Arch and Honeycomb Weathering Picture of the Week

When you were a child and thunder was new to you, did your mother try to console you by explaining that the noise was just God and the angels bowling in heaven? My mom did that. I believed her because she’d never lie to me, and she knew I’d catch her (although I don’t understand why Santa stopped sending me $20 at Christmas when she died). She always told people that I was their peer, although there may be more intelligent children. Well, what her exact words were is, “He sure ain’t the brightest kid in the class.”

Arch and Honeycomb Weathering - inside the cave on the Jenny's Canyon Trail are a natural window and Honeycomb Weathering.
Arch and Honeycomb Weathering -Inside the cave at the end of Jenny’s Canyon Trail are a natural window and Honeycomb Weathering.

This memory comes to mind because I think I’ve captured the scoreboard that the angels used. It’s visible in this week’s picture—the rows of distorted cribbage holes. If one of the bowlers threw a strike, a lightning bolt would cause a tree to burst into flames. Then they’d advance their marker into the next hole. The one that got their rock in the last spot won. It’s that simple.

I did a lot of online research to prove my thesis, but I found nothing. Instead, the experts call this kind of erosion honeycomb weathering. It’s not clearly understood, but it’s an alchemy of rock, salt, rain, freezing, and expansion. You also have to hold your tongue just right while you’re making it. I saw this type of erosion before in Canyonlands National Park when we visited too long ago, so I assume that it’s shared across Southern Utah’s sandstone formations.
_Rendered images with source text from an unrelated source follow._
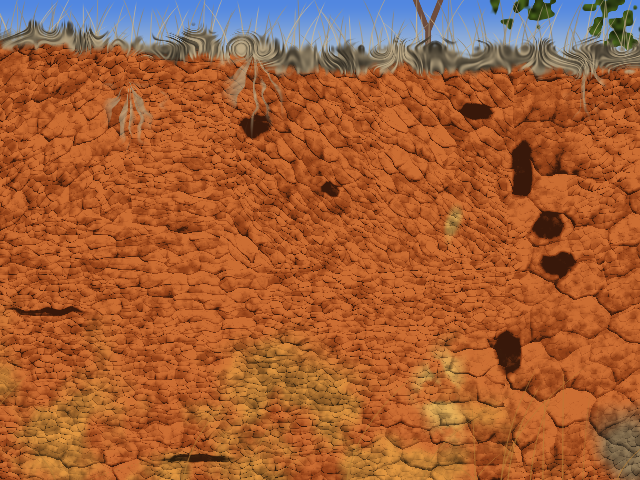
A Shadertoy shader for this texture:

```glsl
// A sunlit bank of broken red earth under dry grass and blue sky.
// Stretched Voronoi cells make the slabs, noise stains the soil with ochre,
// hashed curves and polar fans make the stalks and hanging roots.
#define SHADOW vec3(0.22, 0.095, 0.04)
#define EARTH vec3(0.57, 0.25, 0.09)
#define SUNLIT vec3(0.80, 0.43, 0.20)
#define OCHRE vec3(0.78, 0.54, 0.23)
#define STRAW vec3(0.74, 0.66, 0.52)
#define SKY_HIGH vec3(0.32, 0.53, 0.88)
#define SKY_LOW vec3(0.63, 0.72, 0.83)
#define LEAF vec3(0.16, 0.22, 0.06)
#define STALK_WIDTH 0.0012

float hash(vec2 p) { return fract(sin(dot(p, vec2(127.1, 311.7))) * 43758.5); }

float noise(vec2 p) {
  vec2 i = floor(p), f = fract(p);
  f = f * f * (3.0 - 2.0 * f);
  return mix(mix(hash(i), hash(i + vec2(1, 0)), f.x),
             mix(hash(i + vec2(0, 1)), hash(i + 1.0), f.x), f.y);
}

float fbm(vec2 p) {
  float sum = 0.0, amp = 0.53;
  for (int i = 0; i < 4; i++) { sum += amp * noise(p); p = p * 2.03 + 17.3; amp *= 0.5; }
  return sum;
}

// Brightness of slabs lying along an angle; size is length and thickness
float slabs(vec2 p, float angle, vec2 size) {
  float c = cos(angle), s = sin(angle);
  mat2 turn = mat2(c, -s, s, c);
  vec2 q = turn * p / size, delta = vec2(0), id = vec2(0);
  float near = 9.0, next = 9.0;
  for (int k = 0; k < 9; k++) {
    vec2 g = floor(q) + vec2(k % 3 - 1, k / 3 - 1);
    vec2 d = q - g - 0.1 - 0.8 * vec2(hash(g), hash(g + 41.0));
    float len = length(d);
    if (len < near) { next = near; near = len; delta = d; id = g; }
    else next = min(next, len);
  }
  float tone = hash(id + 9.0), lit = dot(delta, turn * vec2(0.35, 0.94));
  float crack = 1.0 - smoothstep(0.02, 0.22, next - near);
  return 0.52 + 0.36 * tone + 0.32 * lit
       - crack * (0.12 + 0.5 * smoothstep(0.1, -0.5, lit)) * (0.4 + tone);
}

// Bent stalks rising from a base height, one in each column
float stalks(vec2 p, float base, float height, float column, float seed) {
  float cover = 0.0;
  for (int i = -3; i <= 3; i++) {
    float id = floor(p.x / column) + float(i), r = hash(vec2(id, seed));
    float t = (p.y - base) / (height * (0.3 + 0.7 * hash(vec2(id, seed + 7.0))));
    float bend = (hash(vec2(id, seed + 13.0)) - 0.45) * 4.5 * column * t * t;
    float d = abs(p.x - (id + r) * column - bend);
    float ink = clamp((STALK_WIDTH * (1.2 - 0.6 * t) - d) * iResolution.y + 0.5, 0.0, 1.0);
    cover = max(cover, ink * step(0.0, t) * smoothstep(1.0, 0.85, t));
  }
  return cover;
}

// Fan of pale roots hanging from a point
float rootFan(vec2 p, vec2 top, vec2 size) {
  vec2 d = (p - top) / size;
  float r = length(d), a = atan(d.x, -d.y) + 0.3 * (noise(p * 45.0) - 0.5);
  float thread = smoothstep(0.48, 0.72, noise(vec2(a * 9.0 + top.x * 50.0, r * 2.0)));
  return thread * smoothstep(1.1, 0.6, r + 0.5 * noise(vec2(a * 7.0, 3.0))) * smoothstep(1.7, 1.1, abs(a));
}

float blob(vec2 p, float x, float y, float w, float h) {
  return smoothstep(1.2, 0.4, length((p - vec2(x, y)) / vec2(w, h)));
}

vec3 soil(vec2 p) {
  float broad = fbm(p * 5.0);
  vec2 w = p + 0.1 * (vec2(broad, fbm(p * 5.0 + 30.0)) - 0.5);
  // Bedding: blocky at right, leaning above, level low down
  float angle = 0.08;
  vec2 size = vec2(0.055, 0.021);
  if (w.x > 1.06) { angle = 0.55; size = vec2(0.085, 0.065); }
  else if (w.x > 0.48 && w.y > 0.44) { angle = -0.85; size = vec2(0.052, 0.024); }
  else if (w.x < 0.28 && w.y > 0.53) { angle = 0.8; size = vec2(0.075, 0.032); }
  else if (w.y < 0.27) size = vec2(0.075, 0.05);
  vec2 rough = p + 0.012 * (vec2(noise(p * 40.0), noise(p * 40.0 + 8.0)) - 0.5);
  float loose = 0.25 + 0.5 * smoothstep(0.42, 0.62, fbm(p * 8.0 + 5.0));
  float shade = mix(slabs(rough, angle, size), slabs(rough, angle * 0.7, vec2(0.021, 0.012)), loose);
  shade += 0.7 * (fbm(p * 75.0) - 0.5) + 0.25 * (broad - 0.5) - 0.13 * smoothstep(0.72, 0.9, p.y);
  // Deep hollows and undercut ledges: centre, half size
  vec4 hollows[9] = vec4[9](
    vec4(1.146, 0.53, 0.034, 0.03), vec4(1.167, 0.453, 0.04, 0.022), vec4(1.06, 0.265, 0.028, 0.046),
    vec4(1.085, 0.645, 0.024, 0.055), vec4(0.993, 0.766, 0.035, 0.016), vec4(0.686, 0.604, 0.018, 0.016),
    vec4(0.53, 0.735, 0.03, 0.022), vec4(0.095, 0.35, 0.08, 0.008), vec4(0.41, 0.042, 0.07, 0.009));
  for (int i = 0; i < 9; i++) {
    vec2 d = abs(rough + 0.02 * (broad - 0.5) - hollows[i].xy) / hollows[i].zw;
    shade -= 0.75 * smoothstep(1.15, 0.75, max(d.x, d.y) * 0.6 + (d.x + d.y) * 0.35);
  }
  vec3 col = mix(mix(SHADOW, EARTH, smoothstep(0.0, 0.42, shade)), SUNLIT, smoothstep(0.36, 0.88, shade));
  // Mineral stains keep the relief
  float light = clamp(0.35 + 0.85 * shade, 0.2, 1.15);
  float stain = smoothstep(0.36, 0.1, p.y + 0.5 * (broad - 0.5)) * smoothstep(0.34, 0.6, fbm(p * 9.0 + 3.0));
  col = mix(col, OCHRE * light, 0.8 * stain * smoothstep(1.25, 0.95, p.x));
  float pale = max(blob(w, 0.93, 0.17, 0.055, 0.11), blob(w, 0.945, 0.52, 0.02, 0.05));
  col = mix(col, vec3(0.8, 0.65, 0.34) * light, 0.8 * pale * smoothstep(0.3, 0.55, fbm(p * 22.0)));
  return mix(col, vec3(0.48, 0.44, 0.33) * light, 0.85 * blob(w, 1.31, 0.07, 0.08, 0.1));
}

void mainImage(out vec4 fragColor, in vec2 fragCoord) {
  vec2 p = fragCoord / iResolution.y;
  float slope = smoothstep(0.0, 0.8, p.x), ragged = fbm(p * vec2(24, 9));
  float brow = mix(0.88, 0.827, slope) + 0.05 * ragged;
  float turf = mix(0.905, 0.87, slope) + 0.06 * fbm(vec2(p.x * 30.0, 2));
  // Sky, forked trunk and leaves
  vec3 col = mix(SKY_LOW, SKY_HIGH, smoothstep(0.88, 1.0, p.y));
  float trunk = abs(abs(p.x - 0.892) - 0.4 * max(p.y - 0.935, 0.0));
  col = mix(col, EARTH * 0.4 + 0.2, smoothstep(0.007, 0.005, trunk));
  float crown = max(blob(p, 1.09, 0.99, 0.09, 0.07), blob(p, 1.29, 0.96, 0.1, 0.09));
  col = mix(col, LEAF * (0.6 + 1.3 * noise(p * 90.0)), smoothstep(0.46, 0.54, crown * (noise(p * 65.0) + 0.1)));
  // Dry stalks, matted turf, bank
  for (float i = 0.0; i < 4.0; i++)
    col = mix(col, STRAW * (0.78 + 0.1 * i), 0.85 * stalks(p, 0.87, 0.15, 0.021 + 0.004 * i, 3.0 + i * 5.0));
  float fibre = noise(vec2(p.x * 150.0 + 35.0 * noise(p * 20.0), p.y * 60.0));
  vec3 mat = STRAW * mix(0.28, 1.0, smoothstep(0.15, 0.95, 0.6 * fibre + 0.5 * ragged));
  col = mix(col, mat, smoothstep(0.012, -0.012, p.y - turf + 0.025 * (fibre - 0.5)));
  col = mix(col, soil(p), smoothstep(0.01, -0.01, p.y - brow + 0.02 * (fibre - 0.5)));
  // Root clumps
  float roots = max(rootFan(p, vec2(0.53, 0.89), vec2(0.11, 0.19)), rootFan(p, vec2(0.27, 0.83), vec2(0.09, 0.16)));
  roots = max(roots, rootFan(p, vec2(1.22, 0.88), vec2(0.08, 0.14)));
  col = mix(col, STRAW * (0.75 + 0.3 * fibre), 0.75 * roots);
  // Foreground stems, denser at right
  float stems = stalks(p, -0.04, 0.32, 0.034, 71.0) * smoothstep(0.93, 1.0, p.x) * smoothstep(1.28, 1.18, p.x);
  col = mix(col, OCHRE * 0.9, 0.7 * max(stems, stalks(p, -0.03, 0.3, 0.13, 51.0)));
  fragColor = vec4(col, 1.0);
}
```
This example of honeycomb weathering is in Utah’s Snow Canyon in a place they call Jenny’s Canyon. It’s at the end of a half-mile (round trip) trail near the park’s south entrance, and it was the shortest and the most rewarding of the side trips that we took. The trail leads to a slot canyon in the sandstone, but not the usual slot. Unlike Antelope Canyon near Page—where running water has cut a course into the sandstone—this is one of those stacked dunes (see last week’s picture) with a gap between the layers. Jenny’s Canyon begins as a typical slot, but dead ends in a short cave. I took my shot from inside the cave.
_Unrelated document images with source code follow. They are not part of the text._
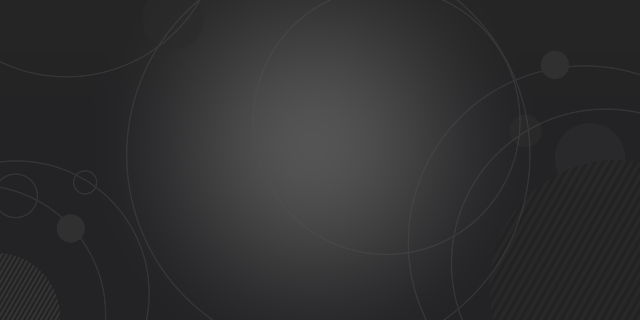
Give the GLSL for this background, as a WebGL 1 fragment shader.

```glsl
precision highp float;
// Dark charcoal backdrop with a soft grey glow, thin overlapping rings,
// faint discs and two discs of slanted stripes. Every shape is a circle
// distance, blended in units of the canvas height (x 0..2, y 0..1).

uniform vec2 u_resolution;

float pixel; // size of one pixel in canvas units

// Coverage of a filled disc
float disc(vec2 p, vec2 center, float radius) {
  return 1.0 - smoothstep(-0.5 * pixel, 0.5 * pixel, length(p - center) - radius);
}

// Coverage of a thin circle outline
float ring(vec2 p, vec2 center, float radius) {
  float d = abs(length(p - center) - radius) - 0.0021;
  return 1.0 - smoothstep(-0.5 * pixel, 0.5 * pixel, d);
}

// Coverage of stripes rising to the right at sixty degrees
float stripes(vec2 p, float period) {
  float across = dot(p, vec2(0.866, -0.5)) / period;
  float d = (abs(fract(across) - 0.5) - 0.25) * period;
  return 1.0 - smoothstep(-0.5 * pixel, 0.5 * pixel, d);
}

void main() {
  pixel = 1.0 / u_resolution.y;
  vec2 p = gl_FragCoord.xy / u_resolution * vec2(2.0, 1.0);

  // Background: near-black, slightly blue, neutral towards the top
  vec3 base = mix(vec3(0.138, 0.138, 0.147), vec3(0.146), smoothstep(0.6, 1.0, p.y));
  float glow = 1.0 - smoothstep(0.0, 0.716, length(p - vec2(0.98, 0.545)));
  vec3 color = mix(base, vec3(0.33), glow);

  // Faint large discs
  color = mix(color, vec3(0.165), 0.6 * disc(p, vec2(0.542, 0.943), 0.097));
  color = mix(color, vec3(0.165, 0.165, 0.173), 0.8 * disc(p, vec2(1.844, 0.505), 0.110));
  color = mix(color, vec3(0.172), 0.7 * disc(p, vec2(1.643, 0.591), 0.050));

  // Striped discs in the lower corners
  vec3 rightStripes = mix(vec3(0.133), vec3(0.160), stripes(p, 0.022));
  color = mix(color, rightStripes, 0.9 * disc(p, vec2(1.927, 0.102), 0.398));
  vec3 leftStripes = mix(vec3(0.138), vec3(0.205), stripes(p, 0.013));
  color = mix(color, leftStripes, disc(p, vec2(-0.013, 0.010), 0.200));

  // Rings: two at the center, then the right, left and small ones
  float lines = ring(p, vec2(1.026, 0.516), 0.630);
  lines = max(lines, ring(p, vec2(1.208, 0.622), 0.417));
  lines = max(lines, ring(p, vec2(1.828, 0.242), 0.552));
  lines = max(lines, ring(p, vec2(1.893, 0.177), 0.482));
  lines = max(lines, ring(p, vec2(0.208, 1.242), 0.482));
  lines = max(lines, ring(p, vec2(0.052, 0.083), 0.414));
  lines = max(lines, ring(p, vec2(-0.076, 0.016), 0.406));
  lines = max(lines, ring(p, vec2(0.049, 0.388), 0.068));
  lines = max(lines, ring(p, vec2(0.266, 0.430), 0.036));
  color = mix(color, vec3(0.32), 0.36 * lines);

  // Small solid discs sitting on the rings
  float beads = max(disc(p, vec2(0.221, 0.286), 0.044), disc(p, vec2(1.734, 0.797), 0.044));
  color = mix(color, vec3(0.19), 0.95 * beads);

  gl_FragColor = vec4(color, 1.0);
}
```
If you think some weird bacteria are growing on the cave walls, let me explain the color. Like wearing a pair of rose-colored glasses, when the sunlight bounces off the red sandstone, it adds that color to the reflected light, and that’s why the back wall seems to glow orange. Other photographers have successfully captured this phenomenon at Bryce Canyon, but I’ve been unlucky so far. “Damn you, Bryce. I’ll get you one day.”

Jenny's Canyon Sky - Because the canyon walls almost touch, the view of the sky is a narrow ribbon in Jenny's Canyon.
Jenny’s Canyon Sky – Because the canyon walls almost touch, the view of the sky is a narrow ribbon in Jenny’s Canyon.

The second image that I included to illustrate my post is the sky from Jenny’s slot canyon. I’ve seen photos like this, and I wanted one of my own. I think the blue against the glowing orange and dark walls look like torn craft paper glued on one another as a collage. I consider it an abstract because it has no story of its own.

You can see a larger version of Arch and Honeycomb Weathering on its Web Page by clicking here. Come back next week to see the next trail that we explored. It’s not far up the road.

Until next time — jw

Eagle Eye Picture of the Week

We’re still hanging in Aguila for the new Photo of the Week. Although I drove twenty-five miles to the little town because I had wanted to shoot a specific sign, I then poked around town to see what else I could photograph, and I found the number one reason—if there is such a thing—to visit Aguila. Here’s my shot of the natural window in the hills south of town formed by eagle-head-shaped rocks. Aguila is the Spanish word for eagle; hence, you have the town’s name source.

Eagle Eye Window
Eagle Eye Window – Rocks form this window in the shape of an eagle’s head and is in the hills south of Aguila, Arizona.

I’m sure there’s a way to climb up to the window because I’ve seen people there. I didn’t take the time to find a way on this trip, but I saw on Google Maps that there was a trail from the cemetery south of town. As I said last week, there is a good view from the window along US Highway 60 by the working fields of Centennial Ranches. Even a moderate telephoto lens will bring the Eagle Eye closer.

I followed dirt roads between the fields to get closer for this shot. They had street signs, so I assumed the roads were public. It was late in the afternoon when I snapped this, and the beautiful streaky clouds were beginning to get color. I should have waited for sunset, but I wanted to get to another scene that I saw along the trip (which was a bust). You can see the larger version on my Website – Here. I hope you enjoy viewing it. Please let me know what you think by leaving a comment below.

Till next time — jw